__DIRECTIONS FOR THIS TASK__:
For each line in the data that includes "symbol", make a copy.

__DATA PROVIDED__:
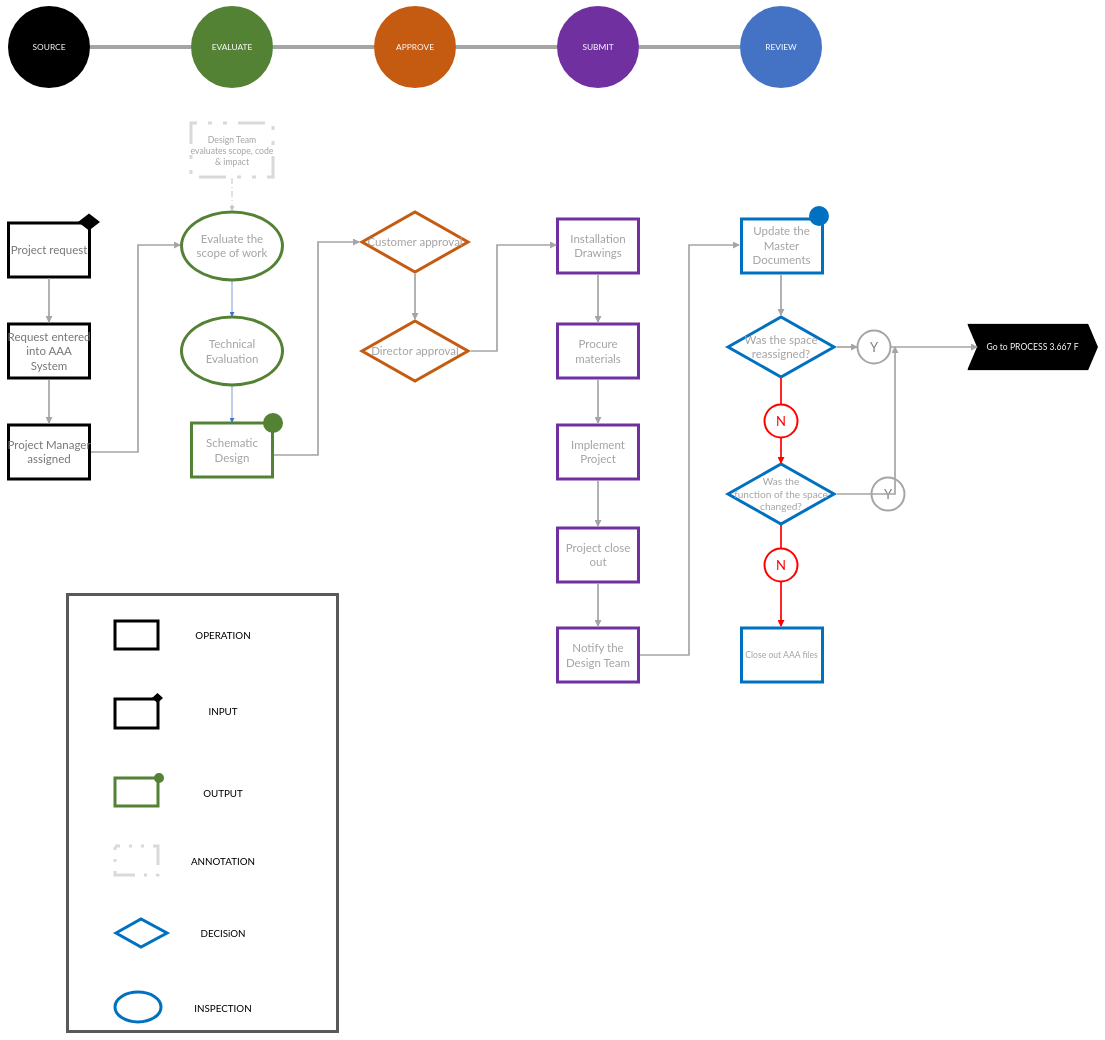
<!DOCTYPE html>
<html lang="en">
<head>
<meta charset="utf-8">
<title>Project process flow</title>
<style>
:root {
  --source: #000;
  --evaluate: #538234;
  --approve: #c55a11;
  --submit: #7030a0;
  --review: #4472c4;
  --review-line: #0070c0;
  --no: #f00;
  --line: #a5a5a5;
  --note: #d9d9d9;
  --text: #a3a3a3;
  --text-dark: #767676;
  --frame: #595959;
}
* { box-sizing: border-box; margin: 0; padding: 0; }
body {
  position: relative; width: 1105px; height: 1040px; overflow: hidden;
  background: #fff; font: 11.5px/14.5px Lato, sans-serif; color: var(--text);
}
svg { display: block; overflow: visible; }
.phases { position: absolute; left: 8px; top: 6px; display: flex; align-items: center; list-style: none; }
.phase {
  width: 82px; height: 82px; border-radius: 50%; display: flex; align-items: center; justify-content: center;
  background: var(--tone); color: #fff; font-size: 8.4px;
}
.phases .link { width: 101px; height: 4px; background: #a3a6a3; }

.source { --tone: var(--source); }
.evaluate { --tone: var(--evaluate); }
.approve { --tone: var(--approve); }
.submit { --tone: var(--submit); }
.review { --tone: var(--review-line); }
.phases .review { --tone: var(--review); }
section.source { color: var(--text-dark); }

.node {
  position: absolute; left: calc(var(--x) * 1px); top: calc(var(--y) * 1px); transform: translate(-50%, -50%);
  display: flex; align-items: center; justify-content: center; text-align: center; white-space: nowrap;
}
.operation { width: 84px; height: 57px; border: 3px solid var(--tone); }
.inspection { width: 104px; height: 71px; border: 3px solid var(--tone); border-radius: 50%; }
.annotation { width: 84px; height: 58px; font-size: 8.7px; line-height: 11px; }
.decision { width: 114px; height: 64px; color: var(--text); }
.decision svg, .annotation svg { position: absolute; left: 0; top: 0; width: 100%; height: 100%; color: var(--tone); }
.node p { position: relative; }
.dot { width: 20px; height: 20px; border-radius: 50%; background: var(--tone); }
.answer { width: 35px; height: 35px; border: 2px solid var(--line); border-radius: 50%; font-size: 13px; color: #7f7f7f; }
.answer.no { border-color: var(--no); color: var(--no); }
.small { font-size: 8.6px; }
.medium { font-size: 10.1px; line-height: 12.5px; }
.goto {
  width: 131px; height: 47px; background: #000; color: #fff; font-size: 8.6px;
  clip-path: polygon(0 0, 121px 0, 100% 50%, 121px 100%, 0 100%, 10px 50%);
}
.connectors { position: absolute; left: 0; top: 0; fill: none; stroke: var(--line); stroke-width: 1.7; }
.legend {
  position: absolute; left: 66px; top: 593px; width: 273px; height: 440px; border: 3px solid var(--frame);
  padding-left: 40px; display: grid; grid-template-columns: 60px 108px;
  grid-template-rows: 78px 74px 90px 46px 98px 52px; align-items: center;
  font-size: 9.8px; color: #000;
}
.legend dt { height: 44px; }
.legend dd { text-align: center; }
.legend svg { width: 60px; height: 44px; fill: none; stroke-width: 3; }
</style>
</head>
<body>
<svg width="0" height="0" style="position:absolute" aria-hidden="true">
  <defs>
    <symbol id="rhombus" viewBox="0 0 114 64">
      <path d="M4 32 57 2 110 32 57 62Z" fill="none" stroke="currentColor" stroke-width="3"/>
    </symbol>
    <marker id="arrow" viewBox="0 0 7 7" markerWidth="7" markerHeight="7" refX="6" refY="3.5" orient="auto" markerUnits="userSpaceOnUse">
      <path d="M0 0 7 3.5 0 7Z" fill="#a5a5a5" stroke="none"/>
    </marker>
    <marker id="arrow-no" viewBox="0 0 7 7" markerWidth="7" markerHeight="7" refX="6" refY="3.5" orient="auto" markerUnits="userSpaceOnUse">
      <path d="M0 0 7 3.5 0 7Z" fill="#f00" stroke="none"/>
    </marker>
    <marker id="arrow-blue" viewBox="0 0 5 5" markerWidth="5" markerHeight="5" refX="4" refY="2.5" orient="auto" markerUnits="userSpaceOnUse">
      <path d="M0 0 5 2.5 0 5Z" fill="#4472c4" stroke="none"/>
    </marker>
    <marker id="arrow-note" viewBox="0 0 5 5" markerWidth="5" markerHeight="5" refX="4" refY="2.5" orient="auto" markerUnits="userSpaceOnUse">
      <path d="M0 0 5 2.5 0 5Z" fill="#c4c4c4" stroke="none"/>
    </marker>
  </defs>
</svg>

<ol class="phases">
  <li class="phase source">SOURCE</li>
  <li class="link" aria-hidden="true"></li>
  <li class="phase evaluate">EVALUATE</li>
  <li class="link" aria-hidden="true"></li>
  <li class="phase approve">APPROVE</li>
  <li class="link" aria-hidden="true"></li>
  <li class="phase submit">SUBMIT</li>
  <li class="link" aria-hidden="true"></li>
  <li class="phase review">REVIEW</li>
</ol>

<main>
  <section class="source">
    <div class="node operation" style="--x:49;--y:249.5"><p>Project request</p></div>
    <svg class="node" style="--x:89;--y:221.5" width="22" height="17"><path d="M0 8.5 11 0 22 8.5 11 17Z"/></svg>
    <div class="node operation" style="--x:49;--y:351"><p>Request entered<br>into AAA<br>System</p></div>
    <div class="node operation" style="--x:49;--y:451.5"><p>Project Manager<br>assigned</p></div>
  </section>

  <section class="evaluate">
    <div class="node annotation" style="--x:232;--y:150">
      <svg viewBox="0 0 84 58"><rect x="1" y="2" width="82" height="54" fill="none" stroke="#d9d9d9" stroke-width="3" stroke-dasharray="27 11 4 11 4 11" stroke-dashoffset="21"/></svg>
      <p>Design Team<br>evaluates scope, code<br>&amp; impact</p>
    </div>
    <div class="node inspection" style="--x:232;--y:245.5"><p>Evaluate the<br>scope of work</p></div>
    <div class="node inspection" style="--x:232;--y:351"><p>Technical<br>Evaluation</p></div>
    <div class="node operation" style="--x:232;--y:450"><p>Schematic<br>Design</p></div>
    <span class="node dot" style="--x:273;--y:423"></span>
  </section>

  <section class="approve">
    <div class="node decision" style="--x:415;--y:242"><svg><use href="#rhombus"/></svg><p>Customer approval</p></div>
    <div class="node decision" style="--x:415;--y:351"><svg><use href="#rhombus"/></svg><p>Director approval</p></div>
  </section>

  <section class="submit">
    <div class="node operation" style="--x:598;--y:245.5"><p>Installation<br>Drawings</p></div>
    <div class="node operation" style="--x:598;--y:351"><p>Procure<br>materials</p></div>
    <div class="node operation" style="--x:598;--y:451.5"><p>Implement<br>Project</p></div>
    <div class="node operation" style="--x:598;--y:554.5"><p>Project close<br>out</p></div>
    <div class="node operation" style="--x:598;--y:655"><p>Notify the<br>Design Team</p></div>
  </section>

  <section class="review">
    <div class="node operation" style="--x:781.5;--y:245.5"><p>Update the<br>Master<br>Documents</p></div>
    <span class="node dot" style="--x:819;--y:216"></span>
    <div class="node decision" style="--x:781;--y:347"><svg><use href="#rhombus"/></svg><p>Was the space<br>reassigned?</p></div>
    <div class="node answer" style="--x:874;--y:347"><p>Y</p></div>
    <div class="node answer no" style="--x:781;--y:421"><p>N</p></div>
    <div class="node decision medium" style="--x:781;--y:494"><svg><use href="#rhombus"/></svg><p>Was the<br>function of the space<br>changed?</p></div>
    <div class="node answer" style="--x:888;--y:494"><p>Y</p></div>
    <div class="node answer no" style="--x:781;--y:564.5"><p>N</p></div>
    <div class="node operation small" style="--x:781.5;--y:655"><p>Close out AAA files</p></div>
    <div class="node goto" style="--x:1032.5;--y:347"><p>Go to PROCESS 3.667 F</p></div>
  </section>

  <svg class="connectors" width="1105" height="1040" aria-hidden="true">
    <g marker-end="url(#arrow)">
      <path d="M49 278V322" marker-end="url(#arrow)"/>
      <path d="M49 380V423" marker-end="url(#arrow)"/>
      <path d="M91 452H138V245H180" marker-end="url(#arrow)"/>
      <path d="M274 455H318V242H359" marker-end="url(#arrow)"/>
      <path d="M415 274V319" marker-end="url(#arrow)"/>
      <path d="M471 351H497V245H556" marker-end="url(#arrow)"/>
      <path d="M598 274V322" marker-end="url(#arrow)"/>
      <path d="M598 380V423" marker-end="url(#arrow)"/>
      <path d="M598 480V526" marker-end="url(#arrow)"/>
      <path d="M598 583V626" marker-end="url(#arrow)"/>
      <path d="M640 655H689V245H739" marker-end="url(#arrow)"/>
      <path d="M781 274V315" marker-end="url(#arrow)"/>
      <path d="M837 347H857" marker-end="url(#arrow)"/>
      <path d="M891 347H977" marker-end="url(#arrow)"/>
      <path d="M837 494H895V347"/>
    </g>
    <g stroke="#ff0000">
      <path d="M781 378V404"/>
      <path d="M781 438V463" marker-end="url(#arrow-no)"/>
      <path d="M781 525V548"/>
      <path d="M781 581V626" marker-end="url(#arrow-no)"/>
    </g>
    <g stroke="#4472c4" stroke-width="0.7">
      <path d="M232 281V316" marker-end="url(#arrow-blue)"/>
      <path d="M232 386V422" marker-end="url(#arrow-blue)"/>
    </g>
    <path d="M232 178V210" stroke="#c4c4c4" stroke-width="1" stroke-dasharray="6 3 1 3" marker-end="url(#arrow-note)"/>
  </svg>
</main>

<dl class="legend">
  <dt><svg><rect x="6" y="8" width="43" height="28" stroke="#000"/></svg></dt>
  <dd>OPERATION</dd>
  <dt><svg><rect x="6" y="10" width="43" height="29" stroke="#000"/><path d="M43 9 48.5 4 54 9 48.5 14Z" fill="#000"/></svg></dt>
  <dd>INPUT</dd>
  <dt><svg><rect x="6" y="7" width="43" height="28" stroke="#538234"/><circle cx="50" cy="7" r="5" fill="#538234"/></svg></dt>
  <dd>OUTPUT</dd>
  <dt><svg><rect x="6" y="7" width="43" height="29" stroke="#d9d9d9" stroke-dasharray="24 9 3 9 3 9" stroke-dashoffset="19"/></svg></dt>
  <dd>ANNOTATION</dd>
  <dt><svg><path d="M7 22 32 8 58 22 32 36Z" stroke="#0070c0"/></svg></dt>
  <dd>DECISiON</dd>
  <dt><svg><ellipse cx="29" cy="21" rx="23" ry="15" stroke="#0070c0"/></svg></dt>
  <dd>INSPECTION</dd>
</dl>
</body>
</html>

__RESULT FOR THIS EXERCISE__:
    <symbol id="rhombus" viewBox="0 0 114 64">
    </symbol>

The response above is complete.